Even without that playfully bawdy montage, Brontë historians would likely object most strongly to this particular narrative liberty, armed with the widespread belief that it was Anne Brontë, not Emily, who was the object of Weightman’s affections. To these eyes, however, the potential problem has less to do with historical inaccuracy than artistic reductiveness. “Write what you know” is splendid advice, but it can also perpetuate an unfortunate canard, namely that great literary accomplishment can be born only of direct, autobiographical experience.

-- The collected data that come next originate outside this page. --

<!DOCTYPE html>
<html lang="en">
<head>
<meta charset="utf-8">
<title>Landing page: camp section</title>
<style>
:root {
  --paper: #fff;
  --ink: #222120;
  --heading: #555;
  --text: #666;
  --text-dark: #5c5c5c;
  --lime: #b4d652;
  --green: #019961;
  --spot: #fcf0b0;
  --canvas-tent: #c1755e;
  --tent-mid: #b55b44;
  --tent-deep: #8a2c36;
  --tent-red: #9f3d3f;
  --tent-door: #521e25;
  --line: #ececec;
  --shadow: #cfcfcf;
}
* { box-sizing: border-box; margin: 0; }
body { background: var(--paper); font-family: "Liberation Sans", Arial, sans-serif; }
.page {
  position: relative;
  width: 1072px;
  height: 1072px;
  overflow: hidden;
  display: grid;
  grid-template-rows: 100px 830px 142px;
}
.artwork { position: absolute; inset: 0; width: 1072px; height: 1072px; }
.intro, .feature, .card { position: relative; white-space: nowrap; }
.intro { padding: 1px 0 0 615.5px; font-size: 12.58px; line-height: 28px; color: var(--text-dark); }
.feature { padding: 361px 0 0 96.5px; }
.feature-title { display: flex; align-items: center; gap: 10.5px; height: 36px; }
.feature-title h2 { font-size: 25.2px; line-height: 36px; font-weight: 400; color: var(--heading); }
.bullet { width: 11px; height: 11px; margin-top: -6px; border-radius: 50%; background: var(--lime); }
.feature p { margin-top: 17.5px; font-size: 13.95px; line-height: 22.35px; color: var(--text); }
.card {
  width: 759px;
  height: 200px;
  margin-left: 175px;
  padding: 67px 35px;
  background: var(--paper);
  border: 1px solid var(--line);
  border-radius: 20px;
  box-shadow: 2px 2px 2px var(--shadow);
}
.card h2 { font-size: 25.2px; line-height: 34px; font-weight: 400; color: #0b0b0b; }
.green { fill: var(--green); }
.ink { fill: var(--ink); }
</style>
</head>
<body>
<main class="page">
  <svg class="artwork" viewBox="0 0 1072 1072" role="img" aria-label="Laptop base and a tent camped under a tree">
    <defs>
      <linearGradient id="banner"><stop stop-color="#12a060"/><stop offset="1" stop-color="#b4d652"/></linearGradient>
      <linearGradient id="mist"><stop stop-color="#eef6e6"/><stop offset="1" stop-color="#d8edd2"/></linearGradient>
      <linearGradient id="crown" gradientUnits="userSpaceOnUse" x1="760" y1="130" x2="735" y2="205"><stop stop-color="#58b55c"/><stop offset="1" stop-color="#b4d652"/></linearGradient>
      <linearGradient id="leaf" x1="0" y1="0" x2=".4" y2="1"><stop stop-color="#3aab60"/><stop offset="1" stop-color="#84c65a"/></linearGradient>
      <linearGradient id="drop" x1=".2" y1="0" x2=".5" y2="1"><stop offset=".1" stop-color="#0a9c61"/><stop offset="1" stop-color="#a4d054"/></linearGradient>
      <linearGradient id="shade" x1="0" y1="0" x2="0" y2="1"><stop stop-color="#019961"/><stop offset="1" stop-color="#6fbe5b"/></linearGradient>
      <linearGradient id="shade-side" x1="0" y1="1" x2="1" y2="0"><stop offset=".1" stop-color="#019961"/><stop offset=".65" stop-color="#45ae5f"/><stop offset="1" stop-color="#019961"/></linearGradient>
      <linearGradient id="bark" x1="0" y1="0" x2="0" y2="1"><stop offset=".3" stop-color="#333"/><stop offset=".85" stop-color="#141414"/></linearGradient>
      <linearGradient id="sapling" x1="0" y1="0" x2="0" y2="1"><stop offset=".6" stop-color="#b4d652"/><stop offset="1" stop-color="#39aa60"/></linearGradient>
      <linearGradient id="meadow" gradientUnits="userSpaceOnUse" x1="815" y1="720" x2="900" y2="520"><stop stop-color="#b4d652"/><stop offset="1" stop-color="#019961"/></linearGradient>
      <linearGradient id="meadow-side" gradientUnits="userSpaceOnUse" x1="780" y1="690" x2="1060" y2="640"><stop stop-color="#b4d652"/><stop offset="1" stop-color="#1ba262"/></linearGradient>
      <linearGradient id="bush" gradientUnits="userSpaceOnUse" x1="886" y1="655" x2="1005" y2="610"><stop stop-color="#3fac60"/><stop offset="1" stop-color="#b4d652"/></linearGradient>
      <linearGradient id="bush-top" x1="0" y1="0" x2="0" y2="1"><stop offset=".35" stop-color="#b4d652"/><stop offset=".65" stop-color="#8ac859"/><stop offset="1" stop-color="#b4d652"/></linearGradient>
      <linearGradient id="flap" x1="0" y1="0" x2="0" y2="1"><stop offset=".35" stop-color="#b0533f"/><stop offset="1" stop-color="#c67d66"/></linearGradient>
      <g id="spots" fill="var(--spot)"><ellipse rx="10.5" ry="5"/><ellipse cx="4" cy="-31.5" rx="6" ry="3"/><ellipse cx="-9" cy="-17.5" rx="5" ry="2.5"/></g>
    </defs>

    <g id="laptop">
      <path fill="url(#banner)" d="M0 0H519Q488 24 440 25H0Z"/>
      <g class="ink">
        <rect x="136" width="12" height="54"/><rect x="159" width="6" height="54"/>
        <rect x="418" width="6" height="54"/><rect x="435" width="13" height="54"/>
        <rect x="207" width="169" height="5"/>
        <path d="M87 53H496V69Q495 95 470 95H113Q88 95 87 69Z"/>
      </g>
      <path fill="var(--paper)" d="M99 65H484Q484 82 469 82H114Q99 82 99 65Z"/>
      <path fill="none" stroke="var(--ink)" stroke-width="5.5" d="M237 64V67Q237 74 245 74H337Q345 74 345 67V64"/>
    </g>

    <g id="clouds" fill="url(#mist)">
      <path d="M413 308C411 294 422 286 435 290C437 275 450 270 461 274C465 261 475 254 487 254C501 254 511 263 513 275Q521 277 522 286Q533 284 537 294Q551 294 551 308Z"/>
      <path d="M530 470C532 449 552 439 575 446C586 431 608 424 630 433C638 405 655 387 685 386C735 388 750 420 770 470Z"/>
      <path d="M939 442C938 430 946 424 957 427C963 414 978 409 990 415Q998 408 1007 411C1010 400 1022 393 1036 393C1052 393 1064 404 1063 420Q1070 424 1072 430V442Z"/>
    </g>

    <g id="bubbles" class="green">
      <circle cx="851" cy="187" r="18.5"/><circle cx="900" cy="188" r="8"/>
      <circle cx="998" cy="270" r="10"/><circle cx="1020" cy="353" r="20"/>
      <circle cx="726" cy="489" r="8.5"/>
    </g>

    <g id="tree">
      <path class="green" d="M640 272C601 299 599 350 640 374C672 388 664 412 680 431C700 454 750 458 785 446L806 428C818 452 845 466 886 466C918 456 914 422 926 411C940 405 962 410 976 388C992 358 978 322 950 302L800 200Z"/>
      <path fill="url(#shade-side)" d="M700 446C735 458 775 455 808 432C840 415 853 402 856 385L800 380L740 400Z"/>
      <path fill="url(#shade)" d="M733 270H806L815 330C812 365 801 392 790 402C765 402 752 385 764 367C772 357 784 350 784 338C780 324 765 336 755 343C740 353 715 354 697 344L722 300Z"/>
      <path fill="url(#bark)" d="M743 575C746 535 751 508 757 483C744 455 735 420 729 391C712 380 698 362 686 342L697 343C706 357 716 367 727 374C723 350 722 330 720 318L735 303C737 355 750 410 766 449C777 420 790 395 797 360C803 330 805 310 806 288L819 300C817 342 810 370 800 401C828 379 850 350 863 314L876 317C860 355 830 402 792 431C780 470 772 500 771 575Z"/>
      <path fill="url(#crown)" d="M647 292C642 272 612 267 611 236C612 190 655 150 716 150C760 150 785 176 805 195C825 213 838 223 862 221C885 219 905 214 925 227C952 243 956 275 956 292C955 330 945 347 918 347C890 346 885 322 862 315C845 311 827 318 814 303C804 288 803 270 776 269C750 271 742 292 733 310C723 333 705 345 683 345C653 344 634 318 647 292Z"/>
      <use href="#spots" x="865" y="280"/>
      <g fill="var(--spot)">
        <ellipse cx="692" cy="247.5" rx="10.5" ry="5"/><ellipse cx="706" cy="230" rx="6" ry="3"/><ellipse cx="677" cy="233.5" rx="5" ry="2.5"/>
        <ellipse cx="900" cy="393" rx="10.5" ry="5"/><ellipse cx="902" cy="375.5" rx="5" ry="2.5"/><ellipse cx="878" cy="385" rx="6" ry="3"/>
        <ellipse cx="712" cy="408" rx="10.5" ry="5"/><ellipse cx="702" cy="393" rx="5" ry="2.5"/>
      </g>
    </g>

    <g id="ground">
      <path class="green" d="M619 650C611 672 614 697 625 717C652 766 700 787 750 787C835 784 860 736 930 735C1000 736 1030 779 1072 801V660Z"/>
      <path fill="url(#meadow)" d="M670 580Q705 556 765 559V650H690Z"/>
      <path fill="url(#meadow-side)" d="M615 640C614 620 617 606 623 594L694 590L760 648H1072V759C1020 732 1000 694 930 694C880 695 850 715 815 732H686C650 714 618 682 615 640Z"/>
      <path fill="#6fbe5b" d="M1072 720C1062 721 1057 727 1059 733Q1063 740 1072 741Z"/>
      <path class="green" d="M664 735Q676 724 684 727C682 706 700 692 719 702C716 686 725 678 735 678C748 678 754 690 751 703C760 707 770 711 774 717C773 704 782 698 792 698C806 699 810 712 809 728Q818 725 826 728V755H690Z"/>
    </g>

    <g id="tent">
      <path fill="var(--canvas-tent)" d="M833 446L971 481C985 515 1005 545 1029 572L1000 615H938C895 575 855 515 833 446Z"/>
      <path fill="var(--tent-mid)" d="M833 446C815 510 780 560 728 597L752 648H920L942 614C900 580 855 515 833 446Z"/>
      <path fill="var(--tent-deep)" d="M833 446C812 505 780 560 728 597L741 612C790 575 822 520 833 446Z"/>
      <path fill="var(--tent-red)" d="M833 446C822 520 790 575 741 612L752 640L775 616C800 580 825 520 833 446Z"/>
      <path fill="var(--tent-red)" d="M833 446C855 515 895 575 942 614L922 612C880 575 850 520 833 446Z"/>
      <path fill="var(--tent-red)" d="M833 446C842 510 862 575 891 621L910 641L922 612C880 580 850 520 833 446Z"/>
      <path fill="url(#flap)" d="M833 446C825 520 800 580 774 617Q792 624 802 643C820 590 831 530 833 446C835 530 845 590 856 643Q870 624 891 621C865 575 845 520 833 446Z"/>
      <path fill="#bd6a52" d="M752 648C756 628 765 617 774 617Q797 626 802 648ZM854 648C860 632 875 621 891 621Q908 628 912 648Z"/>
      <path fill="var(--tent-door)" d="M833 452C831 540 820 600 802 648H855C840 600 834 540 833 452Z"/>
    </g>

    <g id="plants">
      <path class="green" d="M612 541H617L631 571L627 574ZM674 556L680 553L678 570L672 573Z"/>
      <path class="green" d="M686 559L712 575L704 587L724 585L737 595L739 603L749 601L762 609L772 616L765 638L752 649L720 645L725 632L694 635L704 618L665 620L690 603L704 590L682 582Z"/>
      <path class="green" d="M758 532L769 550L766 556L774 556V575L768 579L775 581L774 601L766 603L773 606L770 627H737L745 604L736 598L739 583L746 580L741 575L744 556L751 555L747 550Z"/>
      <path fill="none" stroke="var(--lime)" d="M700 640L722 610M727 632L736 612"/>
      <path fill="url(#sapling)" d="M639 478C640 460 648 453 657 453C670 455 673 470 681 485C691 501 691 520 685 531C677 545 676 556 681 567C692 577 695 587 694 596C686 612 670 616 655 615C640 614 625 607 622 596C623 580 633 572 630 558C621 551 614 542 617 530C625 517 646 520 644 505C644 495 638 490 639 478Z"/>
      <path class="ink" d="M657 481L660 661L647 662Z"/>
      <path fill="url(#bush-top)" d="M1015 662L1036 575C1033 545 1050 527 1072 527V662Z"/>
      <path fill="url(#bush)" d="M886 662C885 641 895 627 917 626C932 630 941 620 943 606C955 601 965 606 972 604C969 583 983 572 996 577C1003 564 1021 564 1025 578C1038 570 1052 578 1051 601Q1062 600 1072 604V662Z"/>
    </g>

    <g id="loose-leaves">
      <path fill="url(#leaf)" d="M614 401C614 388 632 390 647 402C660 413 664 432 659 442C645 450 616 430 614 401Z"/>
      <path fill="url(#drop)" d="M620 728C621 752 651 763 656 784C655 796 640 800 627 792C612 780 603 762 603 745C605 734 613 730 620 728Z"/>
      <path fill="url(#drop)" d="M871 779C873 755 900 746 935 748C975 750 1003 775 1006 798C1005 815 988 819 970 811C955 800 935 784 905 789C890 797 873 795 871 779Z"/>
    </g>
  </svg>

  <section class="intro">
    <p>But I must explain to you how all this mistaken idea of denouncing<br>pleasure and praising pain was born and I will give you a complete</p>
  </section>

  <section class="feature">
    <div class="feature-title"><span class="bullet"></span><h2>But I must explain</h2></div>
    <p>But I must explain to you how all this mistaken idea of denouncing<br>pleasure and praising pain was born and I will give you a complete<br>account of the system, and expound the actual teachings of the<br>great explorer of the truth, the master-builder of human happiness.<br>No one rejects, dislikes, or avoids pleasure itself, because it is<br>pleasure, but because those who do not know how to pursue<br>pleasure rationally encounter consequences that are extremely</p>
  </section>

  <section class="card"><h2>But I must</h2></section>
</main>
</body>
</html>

“Emily” may not entirely escape this assumption, though the intensity of Emily and William’s bond — which is to say, the heat and conviction that Mackey and Jackson-Cohen bring to their performances — is its own vindication.
And O’Connor is shrewd enough to root the emotional core of “Wuthering Heights” in more than just a torrid speculative romance. If William is the Heathcliff to Emily’s Cathy, then so, in his way, is Branwell, something the movie establishes with early scenes of brother and sister mischievously spying on their neighbors.
The intensity of their love, and of their shared alienation from their family and the outside world, is its own force of nature, even when Branwell commits an act of sibling betrayal that falls far short of brothering heights.
The tension and resilience of sibling bonds is crucial to the meaning of “Emily,” which may isolate and elevate its heroine but ultimately restores her to a place of intimacy within a family she loved and inspired.
Her alternately tense and tender rapport with Charlotte, whom Dowling invests with intricate layers of disdain and sympathy, is especially moving in that regard. At one point, Charlotte cruelly dismisses “Wuthering Heights” as “an ugly book … full of selfish people who only care for themselves.” It’s another liberty; the real-life Charlotte, though a frequent critic and arbiter of her sisters’ published work, was hardly blind to the beauty of Emily’s masterpiece. The same can be said of O’Connor’s movie. Far from suggesting that art imitated life, it ends with the bracing suggestion that the Brontës, like any of us, could scarcely appreciate one without the other.